Where do you go when tragedy strikes?

On January 21 of this year, Purdue University faced a tragedy on its campus--the violent murder of student Andrew Boldt by fellow student Cody Cousins. Just days ago, the wounds of this incident were reopened.

 

Having just begun a 65-year prison sentence for the murder, Cousins was found dead in his cell last week. Apparently he had committed suicide using a razor blade. This comes at the end of months of controversy in court as to the place of mental illness in the killing. Now there is nothing left but two tragic deaths.

 

I was there at Purdue, ministering at St. Thomas Aquinas Catholic Center, when the terrible event unfolded last January. It was a day I--and the whole Purdue community--will never forget. What sticks with me the most is not the gruesome violence and the ensuing chaos, but the way that tragedy brought people together. I saw, that day, our student parishioners flocking to the church, seeking a place of safety and community. I saw how people just stopped what they were doing, and amidst all the conflicting emotions they felt, they prayed--for both Andrew and Cody and their families. I saw the sea of people gathering in solidarity the next day for a candlelight vigil, despite the frigid cold and residual fear. I saw people reaching out to comfort those who knew the victim or had witnessed the act and those who were faced with the chilling fact that it could have been them.

 

Now, the story has come to an abrupt end, but the memories continue.
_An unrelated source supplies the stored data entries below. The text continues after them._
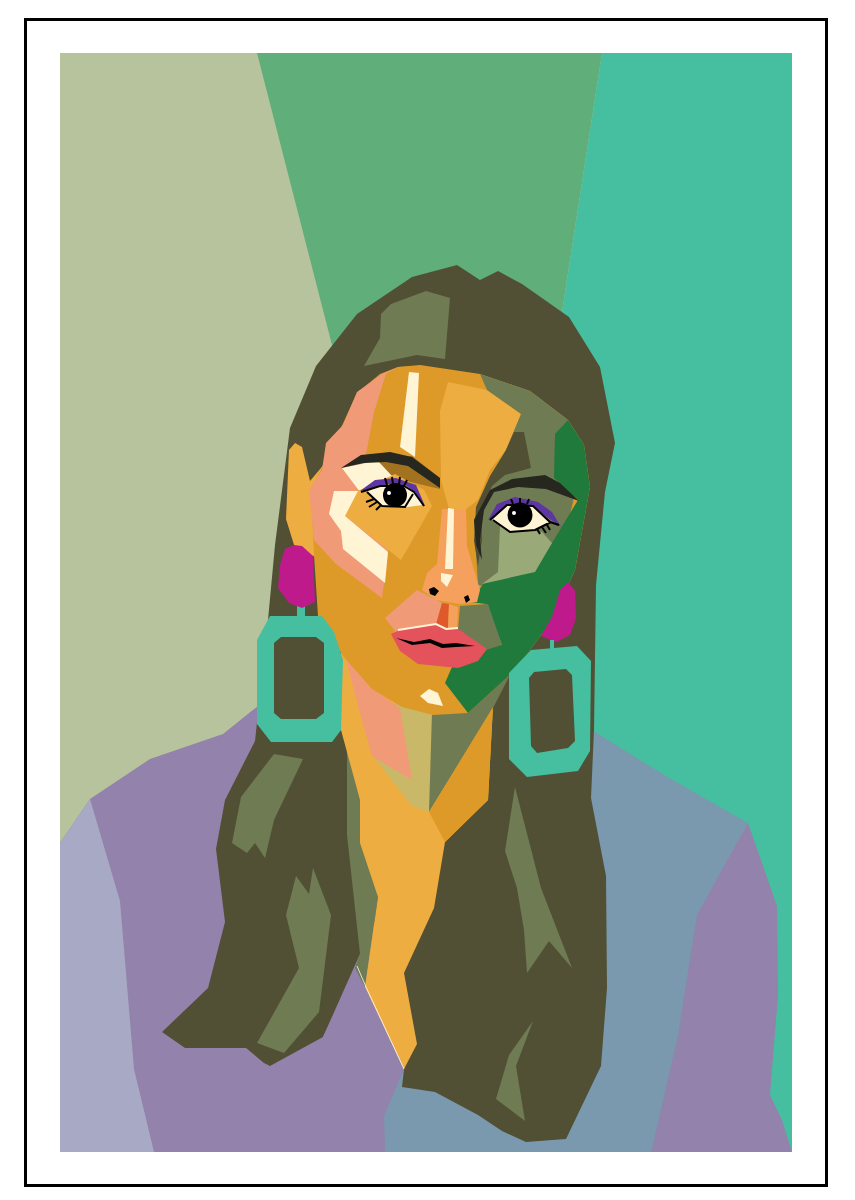
<!DOCTYPE html>
<html lang="en">
<head>
<meta charset="utf-8">
<title>Faceted portrait</title>
<style>
:root{
  --ink:#000; --paper:#fff;
  --sage:#b6c39d; --leaf:#60ae7a; --teal:#45bf9f;
  --hair:#525034; --hair-light:#6e7b53; --brow:#26271f;
  --lilac:#9382ab; --mist:#a8a9c4; --steel:#7a98ae;
  --ochre:#de9a28; --amber:#eead40; --peach:#f19a78; --apricot:#f5a05c;
  --cream:#fff4d4; --khaki:#c9b867; --brown:#a3721f;
  --forest:#207a3c; --fern:#99a977;
  --violet:#5d35a5; --magenta:#bf1a8b; --lip:#e4525c; --rust:#de5a2b;
}
html,body{margin:0;height:100%;overflow:hidden;background:var(--paper)}
svg{display:block;width:855px;height:1200px}
.frame{fill:none;stroke:var(--ink);stroke-width:3}
.ink{fill:var(--ink)} .sage{fill:var(--sage)} .leaf{fill:var(--leaf)} .teal{fill:var(--teal)}
.hair{fill:var(--hair)} .hair-light{fill:var(--hair-light)} .brow{fill:var(--brow)}
.lilac{fill:var(--lilac)} .mist{fill:var(--mist)} .steel{fill:var(--steel)}
.ochre{fill:var(--ochre)} .amber{fill:var(--amber)} .peach{fill:var(--peach)} .apricot{fill:var(--apricot)}
.cream{fill:var(--cream)} .khaki{fill:var(--khaki)} .brown{fill:var(--brown)}
.forest{fill:var(--forest)} .fern{fill:var(--fern)}
.violet{fill:var(--violet)} .magenta{fill:var(--magenta)} .lip{fill:var(--lip)} .rust{fill:var(--rust)}
.lash{fill:none;stroke:var(--ink);stroke-width:2}
</style>
</head>
<body>
<svg viewBox="0 0 855 1200" role="img" aria-label="Faceted portrait of a woman with long hair and large teal earrings">
  <rect class="frame" x="25.5" y="19.5" width="801" height="1166"/>

  <g id="backdrop">
    <rect class="sage" x="60" y="53" width="732" height="1099"/>
    <polygon class="leaf" points="257,53 602,53 562,312 520,420 350,420 332,345"/>
    <polygon class="teal" points="602,53 792,53 792,1152 540,1152 540,450 562,312"/>
  </g>

  <g id="jacket">
    <polygon class="lilac" points="60,843 90,799 150,759 223,734 258,706 380,760 420,1060 400,1152 60,1152"/>
    <polygon class="mist" points="60,843 90,799 120,901 134,1069 154,1152 60,1152"/>
    <polygon class="steel" points="592,730 664,775 748,823 700,915 678,1035 651,1152 385,1152 384,1115 404,1069 420,1040 560,800"/>
    <polygon class="lilac" points="748,823 777,906 778,995 770,1095 782,1120 792,1152 651,1152 678,1035 697,915"/>
  </g>

  <g id="hair">
    <polygon class="hair" points="457,265 480,280 498,271 522,284 569,317 600,367 615,443 605,492 596,585 594,730 591,798 606,876 607,988 601,1066 566,1139 526,1142 502,1131 478,1115 435,1092 402,1087 404,1069 385,900 360,954 323,1037 270,1066 264,1063 246,1048 185,1048 162,1032 208,988 225,922 216,849 225,800 255,741 268,620 275,545 290,428 316,366 357,314 412,277"/>
    <polygon class="hair-light" points="381,314 391,304 426,291 450,298 445,359 417,355 364,366 380,338"/>
    <polygon class="hair-light" points="274,754 303,759 274,820 265,858 255,843 247,853 232,843 241,797"/>
    <polygon class="hair-light" points="296,876 309,894 313,868 331,915 319,1012 284,1053 257,1043 299,968 286,915"/>
    <polygon class="hair-light" points="515,787 541,888 572,968 549,941 527,973 524,930 517,888 505,851"/>
    <polygon class="hair-light" points="533,1021 516,1066 525,1121 496,1099 509,1055"/>
  </g>

  <g id="neck">
    <polygon class="lilac" points="357,966 404,1069 384,1115 340,1100 323,1037"/>
    <polygon class="hair-light" points="341,700 352,730 378,897 365,987 355,968 360,954 347,835 347,750"/>
    <polygon class="amber" points="341,650 420,690 493,705 488,800 445,842 434,908 404,973 417,1044 404,1069 365,987 378,897 360,843 360,800 341,730"/>
    <polygon class="khaki" points="372,755 398,700 433,705 429,812 412,806"/>
    <polygon class="peach" points="345,656 375,690 400,708 412,780 372,756 360,713"/>
    <polygon class="hair-light" points="432,712 468,712 510,675 493,708 429,812"/>
    <polygon class="ochre" points="493,707 488,800 445,842 429,812"/>
    <path d="M357 966L366 987L404 1069" fill="none" stroke="#fff" stroke-width="0.8"/>
  </g>

  <g id="face">
    <polygon class="amber" points="289,450 295,443 302,447 310,481 326,462 330,560 313,556 295,548 286,519"/>
    <polygon class="ochre" points="398,367 420,365 480,374 530,391 568,420 584,445 590,487 575,570 552,620 517,668 468,713 433,715 402,707 372,689 343,656 318,616 314,555 311,490 340,430 357,393 380,374"/>

    <g id="lit-side">
      <polygon class="peach" points="398,367 382,374 357,392 343,425 326,443 322,470 309,490 314,540 336,564 382,598 388,552 400,470 366,455 374,413 386,374"/>
      <polygon class="ochre" points="386,374 398,367 425,366 440,480 400,460 366,455 374,413"/>
      <polygon class="cream" points="409,372 419,373 415,457 400,447"/>
      <polygon class="cream" points="342,468 381,460 394,476 360,492"/>
      <polygon class="brown" points="378,461 412,456 440,478 440,489 402,480 392,476"/>
      <polygon class="amber" points="360,490 395,474 424,490 432,506 401,560 344,515 352,491"/>
      <polygon class="cream" points="334,491 358,491 345,516 388,552 385,583 343,549 341,531 329,514"/>
      <polygon class="amber" points="448,382 487,390 521,414 506,450 490,470 478,500 466,509 449,509 441,480 440,411"/>
    </g>

    <g id="shaded-side">
      <polygon class="hair-light" points="480,374 530,391 568,420 580,470 560,560 500,590 478,585 474,520 506,450 521,414 487,390"/>
      <polygon class="hair" points="514,432 524,432 531,468 505,475 492,486 481,510 482,540 478,566 474,541 476,507 490,476 506,450"/>
      <polygon class="forest" points="568,420 584,445 590,487 575,570 552,620 517,668 468,713 445,683 455,660 490,645 502,645 486,604 470,602 484,583 535,570 552,543 578,500 554,478 555,434"/>
      <polygon class="fern" points="500,526 542,532 552,543 535,572 482,584 498,572"/>
      <polygon class="hair-light" points="460,606 488,604 502,645 486,650 458,630"/>
    </g>

    <g id="nose">
      <polygon class="apricot" points="442,509 466,509 467,546 480,590 477,602 460,604 436,600 422,590 427,573 437,564"/>
      <polygon class="cream" points="448,508 454,509 453,569 445,569"/>
      <polygon class="cream" points="441,573 453,575 447,587 441,581"/>
      <polygon class="ink" points="429,589 434,587 439,591 435,596 430,594"/>
      <polygon class="ink" points="464,597 468,595 470,600 466,603"/>
    </g>

    <g id="mouth">
      <polygon class="peach" points="417,590 442,603 437,624 396,632 385,618"/>
      <polygon class="rust" points="442,603 449,604 448,629 436,624"/>
      <polygon class="apricot" points="449,604 458,607 457,628 448,629"/>
      <polygon class="lip" points="391,634 400,630 436,624 446,629 457,628 487,649 478,661 458,668 418,664 400,651"/>
      <path d="M398 630L436 624L446 629L458 628" fill="none" stroke="var(--cream)" stroke-width="2"/>
      <polygon class="ink" points="396,638 414,642 430,639 443,644 456,643 475,646 456,647 442,648 430,643 412,645"/>
      <polygon class="cream" points="429,689 438,693 443,706 428,703 420,696"/>
    </g>

    <g id="brows">
      <path class="brow" d="M341 468L361 455L390 452L412 457L440 478V488L408 466L386 462L364 463Z"/>
      <path class="brow" d="M474 520L490 490L512 479L545 475L560 483L579 501L546 489L518 487L494 492L484 510L480 540L482 560L476 545Z"/>
    </g>

    <g id="eye-left">
      <polygon class="violet" points="360,491 375,480 396,478 416,485 425,506 410,492 390,484 372,488"/>
      <path class="cream" d="M367 492L380 485H405L415 492L423 505L400 508L380 505Z"/>
      <circle class="ink" cx="395" cy="495" r="12"/>
      <path class="lash" d="M361 492L380 486L404 486L414 492L424 506M367 492L382 506L405 507L413 494M387 485L385 478M393 484L392 477M399 484L400 477M404 486L407 480M374 499L366 502M377 502L369 507M381 505L376 510"/>
      <circle fill="var(--paper)" cx="389" cy="493" r="2"/>
    </g>

    <g id="eye-right">
      <polygon class="violet" points="488,520 497,504 515,497 538,502 552,512 561,527 540,512 518,505 500,512"/>
      <path class="cream" d="M492 520L507 506H533L549 522L535 530L510 531Z"/>
      <circle class="ink" cx="520" cy="515" r="12.5"/>
      <path class="lash" d="M490 520L507 505L533 506L550 522L559 525M493 520L510 532L535 530L551 522M513 504L511 499M520 503V498M527 504L529 499M547 525L550 530M542 527L546 533M537 529L540 534"/>
      <circle fill="var(--paper)" cx="514" cy="513" r="2"/>
    </g>
  </g>

  <g id="earring-left">
    <rect class="teal" x="297" y="600" width="8" height="20"/>
    <polygon class="magenta" points="285,549 294,545 302,546 313,556 315,602 302,608 289,603 278,588 280,565"/>
    <path class="teal" fill-rule="evenodd" d="M270 616H322L334 632L343 660L341 730L332 742H271L257 724V640ZM281 637L274 643V713L281 719H316L324 713V643L316 637Z"/>
  </g>

  <g id="earring-right">
    <polygon class="magenta" points="568,582 575,591 576,618 570,635 556,642 541,636 552,617 560,590"/>
    <rect class="teal" x="550" y="640" width="4" height="10"/>
    <path class="teal" fill-rule="evenodd" d="M531 650L577 646L591 661L590 751L578 771L527 777L509 759V673ZM534 672L529 678L531 746L537 753L568 748L575 741L572 675L566 669Z"/>
  </g>
</svg>
</body>
</html>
I am again struck by the difference faith makes in responding to tragedy. Turning to God allows anger and a desire for retribution to melt into fervent prayer for healing and mercy. As the pastor of St. Tom's, Fr. Patrick Baikauskas, OP, said: "There's a great sadness of the tragedy in this, now that two young men have lost their lives in ways that are just befuddling to us." In the face of tragedy, we rarely have answers that are sufficient to still our hearts. Stripped of peace, security, and life itself, we carry close to us the only gifts that matter in the end: faith, hope, and love.

 

May the souls of the faithful departed, through the mercy of God, rest in peace.